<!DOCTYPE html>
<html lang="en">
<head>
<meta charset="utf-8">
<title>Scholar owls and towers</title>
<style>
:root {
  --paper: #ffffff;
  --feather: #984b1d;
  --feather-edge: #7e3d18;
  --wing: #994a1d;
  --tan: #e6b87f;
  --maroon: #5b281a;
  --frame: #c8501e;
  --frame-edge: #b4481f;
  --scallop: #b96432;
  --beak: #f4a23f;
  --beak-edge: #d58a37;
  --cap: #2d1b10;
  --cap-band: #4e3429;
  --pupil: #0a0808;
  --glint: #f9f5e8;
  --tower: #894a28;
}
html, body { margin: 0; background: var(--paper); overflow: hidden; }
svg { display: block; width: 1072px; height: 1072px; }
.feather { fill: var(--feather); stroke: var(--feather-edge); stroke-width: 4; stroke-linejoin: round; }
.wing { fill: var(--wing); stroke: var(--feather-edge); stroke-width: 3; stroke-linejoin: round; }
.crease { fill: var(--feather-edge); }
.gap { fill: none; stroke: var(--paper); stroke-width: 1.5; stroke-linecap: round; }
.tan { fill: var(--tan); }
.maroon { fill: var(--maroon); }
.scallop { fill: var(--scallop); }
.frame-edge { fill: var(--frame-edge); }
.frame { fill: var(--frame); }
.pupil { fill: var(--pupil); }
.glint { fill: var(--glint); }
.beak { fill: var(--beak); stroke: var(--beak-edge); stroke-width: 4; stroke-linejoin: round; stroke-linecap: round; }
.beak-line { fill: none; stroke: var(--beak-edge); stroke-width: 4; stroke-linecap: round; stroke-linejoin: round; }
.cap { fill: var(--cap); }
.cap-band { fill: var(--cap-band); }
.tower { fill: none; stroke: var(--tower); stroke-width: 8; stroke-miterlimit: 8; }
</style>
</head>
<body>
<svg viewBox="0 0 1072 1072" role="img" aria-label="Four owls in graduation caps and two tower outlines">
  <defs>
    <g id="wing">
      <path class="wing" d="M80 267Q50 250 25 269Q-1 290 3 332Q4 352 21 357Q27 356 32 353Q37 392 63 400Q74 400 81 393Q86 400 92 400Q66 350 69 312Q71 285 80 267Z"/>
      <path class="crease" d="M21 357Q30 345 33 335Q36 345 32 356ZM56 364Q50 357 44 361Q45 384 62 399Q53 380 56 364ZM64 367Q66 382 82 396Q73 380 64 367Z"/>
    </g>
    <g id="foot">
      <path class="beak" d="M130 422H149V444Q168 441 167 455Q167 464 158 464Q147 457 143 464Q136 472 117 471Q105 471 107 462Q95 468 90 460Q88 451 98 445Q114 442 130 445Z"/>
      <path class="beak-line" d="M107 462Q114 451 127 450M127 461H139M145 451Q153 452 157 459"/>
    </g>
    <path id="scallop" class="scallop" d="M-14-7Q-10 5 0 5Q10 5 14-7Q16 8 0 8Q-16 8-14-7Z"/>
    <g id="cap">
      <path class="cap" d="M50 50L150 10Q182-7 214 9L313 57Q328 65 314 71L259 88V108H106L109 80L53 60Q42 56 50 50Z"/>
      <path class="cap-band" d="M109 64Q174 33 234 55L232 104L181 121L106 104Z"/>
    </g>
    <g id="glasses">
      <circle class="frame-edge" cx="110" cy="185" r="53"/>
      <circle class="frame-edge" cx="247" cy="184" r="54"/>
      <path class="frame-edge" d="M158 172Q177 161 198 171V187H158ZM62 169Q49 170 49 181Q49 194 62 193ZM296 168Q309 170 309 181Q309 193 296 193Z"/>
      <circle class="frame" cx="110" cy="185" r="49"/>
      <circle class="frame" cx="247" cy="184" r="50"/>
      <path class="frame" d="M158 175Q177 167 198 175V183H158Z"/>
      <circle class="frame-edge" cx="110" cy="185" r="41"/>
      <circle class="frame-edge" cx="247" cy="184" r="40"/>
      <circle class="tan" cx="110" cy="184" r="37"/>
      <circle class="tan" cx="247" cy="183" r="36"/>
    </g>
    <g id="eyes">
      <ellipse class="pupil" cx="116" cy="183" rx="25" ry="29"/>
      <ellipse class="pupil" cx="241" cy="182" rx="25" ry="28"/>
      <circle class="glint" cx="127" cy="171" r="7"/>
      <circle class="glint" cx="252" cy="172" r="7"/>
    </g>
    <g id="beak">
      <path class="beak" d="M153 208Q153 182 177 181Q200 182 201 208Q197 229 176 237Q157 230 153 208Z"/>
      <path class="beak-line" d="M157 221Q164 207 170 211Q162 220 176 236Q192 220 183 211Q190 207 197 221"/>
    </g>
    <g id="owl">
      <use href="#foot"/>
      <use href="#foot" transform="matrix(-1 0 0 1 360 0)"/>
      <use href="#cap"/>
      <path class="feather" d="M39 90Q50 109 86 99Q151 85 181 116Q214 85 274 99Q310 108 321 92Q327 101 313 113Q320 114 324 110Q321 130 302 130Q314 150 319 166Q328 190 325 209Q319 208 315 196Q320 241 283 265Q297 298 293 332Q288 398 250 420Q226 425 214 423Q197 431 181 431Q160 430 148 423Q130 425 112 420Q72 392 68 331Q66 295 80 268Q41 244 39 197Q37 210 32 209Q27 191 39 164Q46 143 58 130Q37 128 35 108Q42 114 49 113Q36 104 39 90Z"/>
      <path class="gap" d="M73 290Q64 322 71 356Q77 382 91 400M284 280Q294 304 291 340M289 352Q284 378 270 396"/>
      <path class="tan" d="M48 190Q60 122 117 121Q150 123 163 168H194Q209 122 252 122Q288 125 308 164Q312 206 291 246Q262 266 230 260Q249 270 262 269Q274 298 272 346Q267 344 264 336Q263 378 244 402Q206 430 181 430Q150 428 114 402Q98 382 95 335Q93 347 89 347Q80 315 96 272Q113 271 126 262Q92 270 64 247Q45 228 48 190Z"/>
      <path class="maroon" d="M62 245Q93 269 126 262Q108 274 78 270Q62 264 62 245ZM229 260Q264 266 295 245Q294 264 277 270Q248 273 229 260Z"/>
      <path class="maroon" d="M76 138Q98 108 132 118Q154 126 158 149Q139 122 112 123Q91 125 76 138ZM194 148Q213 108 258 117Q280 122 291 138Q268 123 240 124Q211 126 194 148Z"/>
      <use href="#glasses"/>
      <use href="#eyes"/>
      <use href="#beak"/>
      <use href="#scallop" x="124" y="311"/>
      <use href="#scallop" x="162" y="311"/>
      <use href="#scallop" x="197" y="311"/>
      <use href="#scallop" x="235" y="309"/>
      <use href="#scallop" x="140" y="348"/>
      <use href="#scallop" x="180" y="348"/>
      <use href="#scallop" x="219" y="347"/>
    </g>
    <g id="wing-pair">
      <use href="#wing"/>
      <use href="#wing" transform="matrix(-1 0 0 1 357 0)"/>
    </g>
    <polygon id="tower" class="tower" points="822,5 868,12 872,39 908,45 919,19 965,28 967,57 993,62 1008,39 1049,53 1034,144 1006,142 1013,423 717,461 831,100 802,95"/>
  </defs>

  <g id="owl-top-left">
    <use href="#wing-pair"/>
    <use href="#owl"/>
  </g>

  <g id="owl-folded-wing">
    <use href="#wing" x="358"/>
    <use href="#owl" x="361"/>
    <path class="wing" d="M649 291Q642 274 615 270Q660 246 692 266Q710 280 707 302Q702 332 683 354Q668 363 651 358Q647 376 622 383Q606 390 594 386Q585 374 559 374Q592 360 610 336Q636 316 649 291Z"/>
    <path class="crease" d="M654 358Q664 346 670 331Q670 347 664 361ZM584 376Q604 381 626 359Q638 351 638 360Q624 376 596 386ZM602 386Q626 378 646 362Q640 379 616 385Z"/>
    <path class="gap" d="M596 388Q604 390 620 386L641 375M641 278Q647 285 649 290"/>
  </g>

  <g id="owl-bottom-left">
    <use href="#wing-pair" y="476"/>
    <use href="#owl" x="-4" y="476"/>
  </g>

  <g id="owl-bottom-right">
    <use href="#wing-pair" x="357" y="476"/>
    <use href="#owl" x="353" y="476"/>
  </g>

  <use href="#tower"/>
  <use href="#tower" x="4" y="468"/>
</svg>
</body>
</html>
___
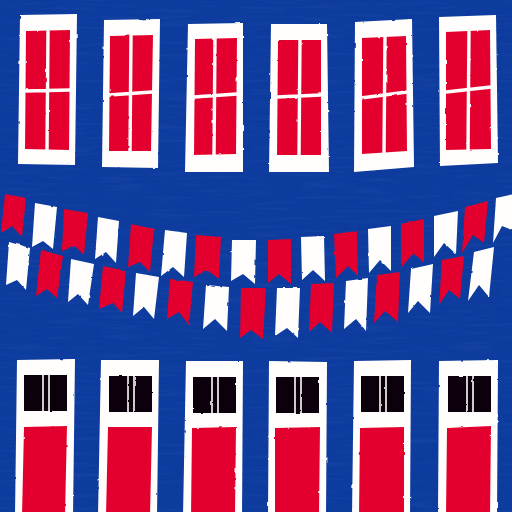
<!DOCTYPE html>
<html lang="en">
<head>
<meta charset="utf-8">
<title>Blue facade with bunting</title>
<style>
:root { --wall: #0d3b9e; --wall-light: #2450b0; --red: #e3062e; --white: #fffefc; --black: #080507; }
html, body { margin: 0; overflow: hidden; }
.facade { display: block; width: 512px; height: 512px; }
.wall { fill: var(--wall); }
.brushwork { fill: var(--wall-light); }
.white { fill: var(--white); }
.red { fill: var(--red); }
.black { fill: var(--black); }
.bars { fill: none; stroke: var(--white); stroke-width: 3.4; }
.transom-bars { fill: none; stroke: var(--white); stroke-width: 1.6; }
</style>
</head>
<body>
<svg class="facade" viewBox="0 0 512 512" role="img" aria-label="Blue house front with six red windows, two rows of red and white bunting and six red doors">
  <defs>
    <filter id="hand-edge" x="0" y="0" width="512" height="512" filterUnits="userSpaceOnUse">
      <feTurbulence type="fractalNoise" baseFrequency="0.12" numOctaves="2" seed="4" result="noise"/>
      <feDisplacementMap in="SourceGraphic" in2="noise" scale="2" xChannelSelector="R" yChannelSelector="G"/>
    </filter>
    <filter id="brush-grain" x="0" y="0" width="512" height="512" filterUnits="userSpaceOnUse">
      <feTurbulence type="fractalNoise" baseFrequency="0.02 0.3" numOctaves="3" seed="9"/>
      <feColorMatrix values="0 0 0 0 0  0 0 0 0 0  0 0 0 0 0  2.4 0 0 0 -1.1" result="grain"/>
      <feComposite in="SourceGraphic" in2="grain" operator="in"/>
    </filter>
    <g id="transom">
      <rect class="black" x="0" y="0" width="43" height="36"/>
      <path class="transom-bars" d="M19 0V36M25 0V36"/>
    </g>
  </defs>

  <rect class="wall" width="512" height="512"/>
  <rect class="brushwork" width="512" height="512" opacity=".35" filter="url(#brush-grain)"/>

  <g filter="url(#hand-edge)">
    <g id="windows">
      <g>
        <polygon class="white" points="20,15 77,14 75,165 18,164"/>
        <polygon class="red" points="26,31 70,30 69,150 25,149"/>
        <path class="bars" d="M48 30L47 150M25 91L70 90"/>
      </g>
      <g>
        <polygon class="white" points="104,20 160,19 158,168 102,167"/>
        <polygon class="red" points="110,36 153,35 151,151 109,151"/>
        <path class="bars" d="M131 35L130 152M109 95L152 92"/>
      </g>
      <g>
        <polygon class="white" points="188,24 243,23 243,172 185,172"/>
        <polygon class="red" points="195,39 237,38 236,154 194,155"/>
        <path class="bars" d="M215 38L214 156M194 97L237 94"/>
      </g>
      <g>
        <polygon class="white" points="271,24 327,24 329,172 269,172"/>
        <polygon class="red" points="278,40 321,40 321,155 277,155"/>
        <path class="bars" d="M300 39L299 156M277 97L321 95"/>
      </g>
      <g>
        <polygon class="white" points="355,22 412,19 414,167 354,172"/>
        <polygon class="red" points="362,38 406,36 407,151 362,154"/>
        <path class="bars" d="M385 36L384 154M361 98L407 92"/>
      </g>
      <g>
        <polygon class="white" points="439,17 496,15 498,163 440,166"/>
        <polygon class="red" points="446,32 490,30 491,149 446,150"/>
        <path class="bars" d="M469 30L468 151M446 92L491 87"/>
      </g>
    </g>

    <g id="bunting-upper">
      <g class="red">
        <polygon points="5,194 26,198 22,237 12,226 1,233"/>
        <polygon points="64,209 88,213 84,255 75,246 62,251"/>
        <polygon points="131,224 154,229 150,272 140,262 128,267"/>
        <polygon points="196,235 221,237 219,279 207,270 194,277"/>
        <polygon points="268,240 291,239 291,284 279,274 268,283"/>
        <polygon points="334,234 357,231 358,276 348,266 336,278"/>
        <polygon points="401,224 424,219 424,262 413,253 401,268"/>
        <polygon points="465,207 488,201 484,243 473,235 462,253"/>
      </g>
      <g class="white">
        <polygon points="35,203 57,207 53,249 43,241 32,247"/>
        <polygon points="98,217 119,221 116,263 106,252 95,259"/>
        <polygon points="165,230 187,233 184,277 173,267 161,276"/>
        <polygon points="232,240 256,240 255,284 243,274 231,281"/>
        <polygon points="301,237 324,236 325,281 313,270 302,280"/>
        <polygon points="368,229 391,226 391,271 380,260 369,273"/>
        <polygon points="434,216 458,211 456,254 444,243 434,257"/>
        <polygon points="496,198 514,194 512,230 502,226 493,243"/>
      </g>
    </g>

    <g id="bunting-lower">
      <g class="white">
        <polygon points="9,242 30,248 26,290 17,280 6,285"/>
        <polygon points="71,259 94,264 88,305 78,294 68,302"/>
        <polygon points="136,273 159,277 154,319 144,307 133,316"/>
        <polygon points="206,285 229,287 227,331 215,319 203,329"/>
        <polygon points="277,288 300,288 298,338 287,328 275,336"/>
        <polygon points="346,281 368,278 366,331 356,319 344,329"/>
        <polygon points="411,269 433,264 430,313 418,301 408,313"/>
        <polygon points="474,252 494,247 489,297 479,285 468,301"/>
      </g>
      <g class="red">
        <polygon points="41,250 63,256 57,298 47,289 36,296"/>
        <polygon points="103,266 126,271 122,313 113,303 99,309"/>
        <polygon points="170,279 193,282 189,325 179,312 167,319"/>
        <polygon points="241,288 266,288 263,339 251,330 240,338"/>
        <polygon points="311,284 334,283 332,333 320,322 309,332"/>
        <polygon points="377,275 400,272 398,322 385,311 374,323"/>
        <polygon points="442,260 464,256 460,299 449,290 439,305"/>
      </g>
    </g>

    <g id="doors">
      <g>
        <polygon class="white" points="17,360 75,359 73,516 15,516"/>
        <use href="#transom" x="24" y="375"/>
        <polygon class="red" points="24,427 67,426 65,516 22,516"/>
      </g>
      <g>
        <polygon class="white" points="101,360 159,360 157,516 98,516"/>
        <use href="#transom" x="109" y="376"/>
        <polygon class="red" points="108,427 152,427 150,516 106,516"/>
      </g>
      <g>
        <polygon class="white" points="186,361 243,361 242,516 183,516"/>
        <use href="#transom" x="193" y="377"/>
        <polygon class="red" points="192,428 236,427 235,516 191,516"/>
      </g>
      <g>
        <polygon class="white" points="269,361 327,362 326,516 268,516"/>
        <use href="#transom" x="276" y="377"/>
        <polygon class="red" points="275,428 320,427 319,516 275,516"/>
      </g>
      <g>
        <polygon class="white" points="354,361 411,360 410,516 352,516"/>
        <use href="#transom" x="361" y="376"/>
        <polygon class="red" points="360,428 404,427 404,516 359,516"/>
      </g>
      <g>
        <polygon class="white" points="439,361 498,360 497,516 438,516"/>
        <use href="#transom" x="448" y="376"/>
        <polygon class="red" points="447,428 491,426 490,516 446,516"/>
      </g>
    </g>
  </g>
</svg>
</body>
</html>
___
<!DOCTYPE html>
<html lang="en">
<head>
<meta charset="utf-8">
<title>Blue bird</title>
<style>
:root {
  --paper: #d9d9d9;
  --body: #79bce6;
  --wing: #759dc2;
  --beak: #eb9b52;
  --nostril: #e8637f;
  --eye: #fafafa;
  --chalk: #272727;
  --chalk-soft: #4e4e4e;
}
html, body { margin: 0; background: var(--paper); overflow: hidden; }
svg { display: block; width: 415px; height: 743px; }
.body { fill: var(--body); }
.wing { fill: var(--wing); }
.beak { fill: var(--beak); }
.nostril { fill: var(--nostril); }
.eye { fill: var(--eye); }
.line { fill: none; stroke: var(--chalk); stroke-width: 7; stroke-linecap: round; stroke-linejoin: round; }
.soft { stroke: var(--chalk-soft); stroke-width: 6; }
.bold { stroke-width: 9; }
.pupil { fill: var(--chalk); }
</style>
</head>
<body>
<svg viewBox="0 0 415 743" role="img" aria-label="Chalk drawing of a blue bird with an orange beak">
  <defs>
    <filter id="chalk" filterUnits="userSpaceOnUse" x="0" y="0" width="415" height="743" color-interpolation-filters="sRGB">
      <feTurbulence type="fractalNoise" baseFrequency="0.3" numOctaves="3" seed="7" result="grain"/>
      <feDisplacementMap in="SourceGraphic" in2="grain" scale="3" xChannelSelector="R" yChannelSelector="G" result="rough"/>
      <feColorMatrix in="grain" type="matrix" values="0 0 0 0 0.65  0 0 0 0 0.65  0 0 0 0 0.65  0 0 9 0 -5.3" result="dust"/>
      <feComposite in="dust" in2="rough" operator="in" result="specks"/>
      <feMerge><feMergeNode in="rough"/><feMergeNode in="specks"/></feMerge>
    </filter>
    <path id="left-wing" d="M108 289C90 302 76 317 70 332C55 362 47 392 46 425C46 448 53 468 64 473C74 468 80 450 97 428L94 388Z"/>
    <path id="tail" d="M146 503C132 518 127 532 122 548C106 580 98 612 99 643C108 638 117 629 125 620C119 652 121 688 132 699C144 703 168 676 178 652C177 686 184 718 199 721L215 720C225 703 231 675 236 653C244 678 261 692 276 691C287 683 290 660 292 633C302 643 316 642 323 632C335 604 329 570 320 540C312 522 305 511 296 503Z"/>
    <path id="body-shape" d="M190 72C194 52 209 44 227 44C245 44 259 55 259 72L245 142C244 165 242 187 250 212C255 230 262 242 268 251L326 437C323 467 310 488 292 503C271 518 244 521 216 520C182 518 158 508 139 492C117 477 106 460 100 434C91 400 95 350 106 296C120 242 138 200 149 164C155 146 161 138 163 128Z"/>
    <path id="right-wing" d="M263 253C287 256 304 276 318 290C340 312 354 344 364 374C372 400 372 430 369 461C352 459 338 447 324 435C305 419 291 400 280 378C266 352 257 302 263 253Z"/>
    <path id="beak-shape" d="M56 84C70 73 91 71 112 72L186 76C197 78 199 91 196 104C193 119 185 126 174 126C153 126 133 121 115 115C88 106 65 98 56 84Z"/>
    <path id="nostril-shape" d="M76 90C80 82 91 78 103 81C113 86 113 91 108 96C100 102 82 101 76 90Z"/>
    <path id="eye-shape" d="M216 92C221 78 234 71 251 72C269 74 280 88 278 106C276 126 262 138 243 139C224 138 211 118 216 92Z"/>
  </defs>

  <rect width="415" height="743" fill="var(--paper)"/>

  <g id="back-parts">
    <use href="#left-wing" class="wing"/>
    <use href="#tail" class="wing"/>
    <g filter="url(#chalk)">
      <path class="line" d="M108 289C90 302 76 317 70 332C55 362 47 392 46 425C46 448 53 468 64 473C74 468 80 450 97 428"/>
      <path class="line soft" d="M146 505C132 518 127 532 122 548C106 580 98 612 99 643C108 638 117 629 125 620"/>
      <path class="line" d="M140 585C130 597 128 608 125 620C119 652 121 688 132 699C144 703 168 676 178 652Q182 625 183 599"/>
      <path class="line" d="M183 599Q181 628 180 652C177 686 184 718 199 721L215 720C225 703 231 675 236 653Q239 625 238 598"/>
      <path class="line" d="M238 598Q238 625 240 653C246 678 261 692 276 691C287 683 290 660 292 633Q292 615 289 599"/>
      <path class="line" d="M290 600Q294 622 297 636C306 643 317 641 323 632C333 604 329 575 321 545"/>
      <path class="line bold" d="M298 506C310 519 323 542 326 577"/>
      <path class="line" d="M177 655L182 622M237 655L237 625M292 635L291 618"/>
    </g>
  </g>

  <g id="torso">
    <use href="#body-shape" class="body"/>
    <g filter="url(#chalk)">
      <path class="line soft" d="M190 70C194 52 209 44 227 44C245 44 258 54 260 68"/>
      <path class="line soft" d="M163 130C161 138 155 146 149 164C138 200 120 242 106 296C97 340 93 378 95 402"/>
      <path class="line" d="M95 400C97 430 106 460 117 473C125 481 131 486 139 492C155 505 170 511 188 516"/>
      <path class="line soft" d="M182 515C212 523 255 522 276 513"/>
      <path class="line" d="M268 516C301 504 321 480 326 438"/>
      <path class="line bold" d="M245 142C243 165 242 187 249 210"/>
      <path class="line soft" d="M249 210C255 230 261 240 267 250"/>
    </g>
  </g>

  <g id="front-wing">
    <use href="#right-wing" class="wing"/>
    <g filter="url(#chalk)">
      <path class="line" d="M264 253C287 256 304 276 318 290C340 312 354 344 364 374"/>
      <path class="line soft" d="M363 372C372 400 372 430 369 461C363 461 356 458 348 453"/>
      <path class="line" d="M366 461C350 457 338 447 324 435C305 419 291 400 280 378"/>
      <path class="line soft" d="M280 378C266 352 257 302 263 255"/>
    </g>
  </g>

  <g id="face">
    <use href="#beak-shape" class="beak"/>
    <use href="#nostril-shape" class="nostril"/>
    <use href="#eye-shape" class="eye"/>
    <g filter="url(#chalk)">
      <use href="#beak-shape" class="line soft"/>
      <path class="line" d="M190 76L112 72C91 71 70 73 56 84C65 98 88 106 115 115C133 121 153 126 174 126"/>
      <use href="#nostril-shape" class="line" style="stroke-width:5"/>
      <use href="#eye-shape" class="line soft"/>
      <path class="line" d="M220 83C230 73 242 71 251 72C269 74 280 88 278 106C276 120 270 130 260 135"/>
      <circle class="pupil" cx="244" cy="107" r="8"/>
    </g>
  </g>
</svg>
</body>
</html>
___
**What you are asked to do**. Search the entries for the string "stroke". Copy every line that has it.

**Exercise result**.
.feather { fill: var(--feather); stroke: var(--feather-edge); stroke-width: 4; stroke-linejoin: round; }
.wing { fill: var(--wing); stroke: var(--feather-edge); stroke-width: 3; stroke-linejoin: round; }
.gap { fill: none; stroke: var(--paper); stroke-width: 1.5; stroke-linecap: round; }
.beak { fill: var(--beak); stroke: var(--beak-edge); stroke-width: 4; stroke-linejoin: round; stroke-linecap: round; }
.beak-line { fill: none; stroke: var(--beak-edge); stroke-width: 4; stroke-linecap: round; stroke-linejoin: round; }
.tower { fill: none; stroke: var(--tower); stroke-width: 8; stroke-miterlimit: 8; }
.bars { fill: none; stroke: var(--white); stroke-width: 3.4; }
.transom-bars { fill: none; stroke: var(--white); stroke-width: 1.6; }
.line { fill: none; stroke: var(--chalk); stroke-width: 7; stroke-linecap: round; stroke-linejoin: round; }
.soft { stroke: var(--chalk-soft); stroke-width: 6; }
.bold { stroke-width: 9; }
      <use href="#nostril-shape" class="line" style="stroke-width:5"/>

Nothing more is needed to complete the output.